“But it’s a pizza chain now.” “It’s overrated.” Uh, no. It’s a classic Chicago pizzeria, and Giordano’s is, for many, the go-to place for Chicago deep dish pizza, and with good reason. It’s one of the best pizza places in Chicago, hands down and that’s including the Chicago style. Their signature sauce, dough, and cheese continue to allow Giordano’s to stand heads above the rest. You can also have this pizza delivered anywhere in the country (with a surcharge, of course) via FedEx. They’ve got a budding blog, too but they’ll have to settle for second best on that front!
Nino’s serves up the real thing. Yes, we’re aware we’re stretching “Chicago” to the suburbs, but the pies served at Nino’s are just as good as any served along Chicago’s famed North Side. The flaky crust, thick layer of cheese, and bright tomato sauce land Nino’s as a serious contender for best deep dish in Chicago.

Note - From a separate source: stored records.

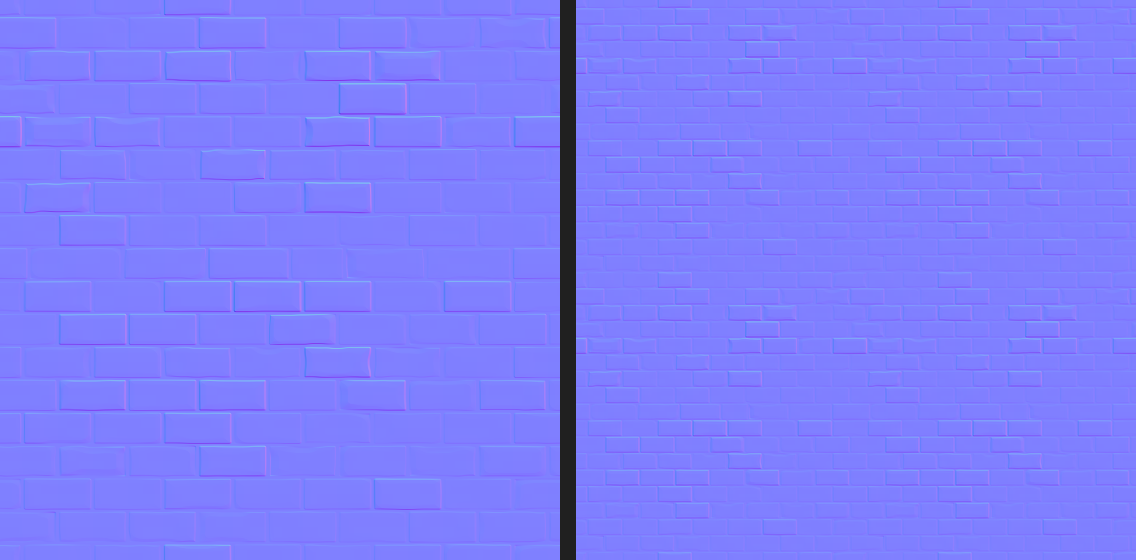
Left: one tile. Right: repeated 2 by 2.
This texture map is drawn by a WebGL 2 fragment shader. Its source:

```glsl
#version 300 es
precision highp float;

#define ROWS 17.0
#define COLUMNS 8.0
#define ODD_ROW 9.0
#define FIRST_JOINT 0.323
#define GAP 0.0010
#define BEVEL 0.0026
#define CORNER 0.004
#define RELIEF 0.0017
#define WOBBLE 0.0035
#define CHIP_SIZE 0.016
#define CHIP_SLOPE 0.075
#define UNDULATION 0.0003

uniform vec2 u_resolution;
out vec4 fragColor;

// Joint positions of the one row with uneven bricks
const float oddJoints[7] = float[7](0.051, 0.219, 0.370, 0.518, 0.615, 0.760, 0.914);

struct Brick {
    vec2 local;     // position from the brick centre
    vec2 halfSize;
    vec2 id;        // column and row, wrapped
};

float hash(vec2 p) {
    vec3 q = fract(p.xyx * vec3(0.1031, 0.1030, 0.0973));
    q += dot(q, q.yzx + 33.33);
    return fract((q.x + q.y) * q.z);
}

float noise(vec2 p) {
    vec2 cell = floor(p);
    vec2 f = fract(p);
    f = f * f * f * (f * (f * 6.0 - 15.0) + 10.0);
    float low = mix(hash(cell), hash(cell + vec2(1.0, 0.0)), f.x);
    float high = mix(hash(cell + vec2(0.0, 1.0)), hash(cell + 1.0), f.x);
    return mix(low, high, f.y);
}

float roundedBox(vec2 p, vec2 halfSize, float radius) {
    vec2 q = abs(p) - halfSize + radius;
    return length(max(q, 0.0)) + min(max(q.x, q.y), 0.0) - radius;
}

Brick findBrick(vec2 uv) {
    uv = fract(uv);
    float y = uv.y * ROWS + 0.5;
    float row = mod(floor(y), ROWS);
    float localY = (fract(y) - 0.5) / ROWS;

    // Uneven row: search for the enclosing pair of joints
    if (row == ODD_ROW) {
        float left = oddJoints[6] - 1.0;
        float right = oddJoints[0];
        float column = 0.0;
        for (int i = 0; i < 7; i++) {
            if (uv.x >= oddJoints[i]) {
                left = oddJoints[i];
                right = i < 6 ? oddJoints[i + 1] : oddJoints[0] + 1.0;
                column = mod(float(i + 1), 7.0);
            }
        }
        vec2 local = vec2(uv.x - 0.5 * (left + right), localY);
        return Brick(local, 0.5 * vec2(right - left, 1.0 / ROWS), vec2(column, row));
    }

    // Regular rows: half-brick stagger, continued past the uneven row
    float stagger = mod(row + step(ODD_ROW, row), 2.0);
    float x = uv.x * COLUMNS - FIRST_JOINT - 0.5 * stagger;
    vec2 local = vec2((fract(x) - 0.5) / COLUMNS, localY);
    return Brick(local, 0.5 / vec2(COLUMNS, ROWS), vec2(mod(floor(x), COLUMNS), row));
}

float wallHeight(vec2 uv) {
    Brick b = findBrick(uv);
    vec2 seed = b.id * vec2(37.0, 53.0) + 29.0;
    float strength = mix(0.15, 1.0, pow(hash(seed), 2.6));
    float wear = hash(seed + 5.7);

    // Uneven outline, always inside the joint; the sides are gentler
    vec2 squash = vec2(0.8, 1.0);
    vec2 p = b.local * squash;
    vec2 size = b.halfSize * squash - GAP;
    float wobble = WOBBLE * wear * wear * noise(b.local * 40.0 + seed);
    float edge = -roundedBox(p, size, CORNER) - wobble;

    // Crisp rim with a broad soft shoulder, varying along the sides
    float bevel = BEVEL * mix(0.75, 1.7, noise(b.local * 20.0 + seed + 3.0));
    float body = smoothstep(0.0, bevel, edge);
    float rim = mix(body, smoothstep(0.0, 4.0 * bevel, edge), 0.25);

    // Worn facets that slope from the flat face to the edge
    float chip = smoothstep(0.35, 0.9, noise(b.local * vec2(14.0, 22.0) + seed + 7.0));
    float inner = -roundedBox(p, size, 0.018) - wobble;
    float facet = chip * min(inner - CHIP_SIZE * chip * wear, 0.0);
    facet *= CHIP_SLOPE * mix(0.3, 1.0, sqrt(strength));

    float swell = UNDULATION * (noise(b.local * 18.0 + seed + 11.0) - 0.5);
    return RELIEF * strength * rim + body * (facet + swell);
}

void main() {
    vec2 uv = gl_FragCoord.xy / u_resolution;

    // Slope over about one pixel, which also smooths the edges
    vec2 stepSize = max(vec2(0.0006), 0.4 / u_resolution);
    vec2 dx = vec2(stepSize.x, 0.0);
    vec2 dy = vec2(0.0, stepSize.y);
    vec2 slope = vec2(wallHeight(uv + dx) - wallHeight(uv - dx),
                      wallHeight(uv + dy) - wallHeight(uv - dy)) / (2.0 * stepSize);

    // Pack the surface normal into colour
    vec3 normal = normalize(vec3(-slope, 1.0));
    fragColor = vec4(normal * 0.5 + 0.5, 1.0);
}
```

Pizzeria Uno is the original deep dish restaurant. The old-school pizzeria is the site of the original deep pizza, which was invented in 1943. Today, the historic restaurant serves up a heavy pizza that may be too much for any one person. So, take a friend enjoy the restaurant’s great atmosphere.
A great pizza for an affordable price, the thick pizza served at Tano’s dates back to the 1960s and gives new meaning to the term pizza pie. The stuffed pizza boasts a second crust that is topped with tomato sauce. The crust at Tano’s is more flaky than that of a truly classic deep dish and updates the family recipes that were revived from Manzo’s, an classic Italian restaurant that once thrived in Irving Park.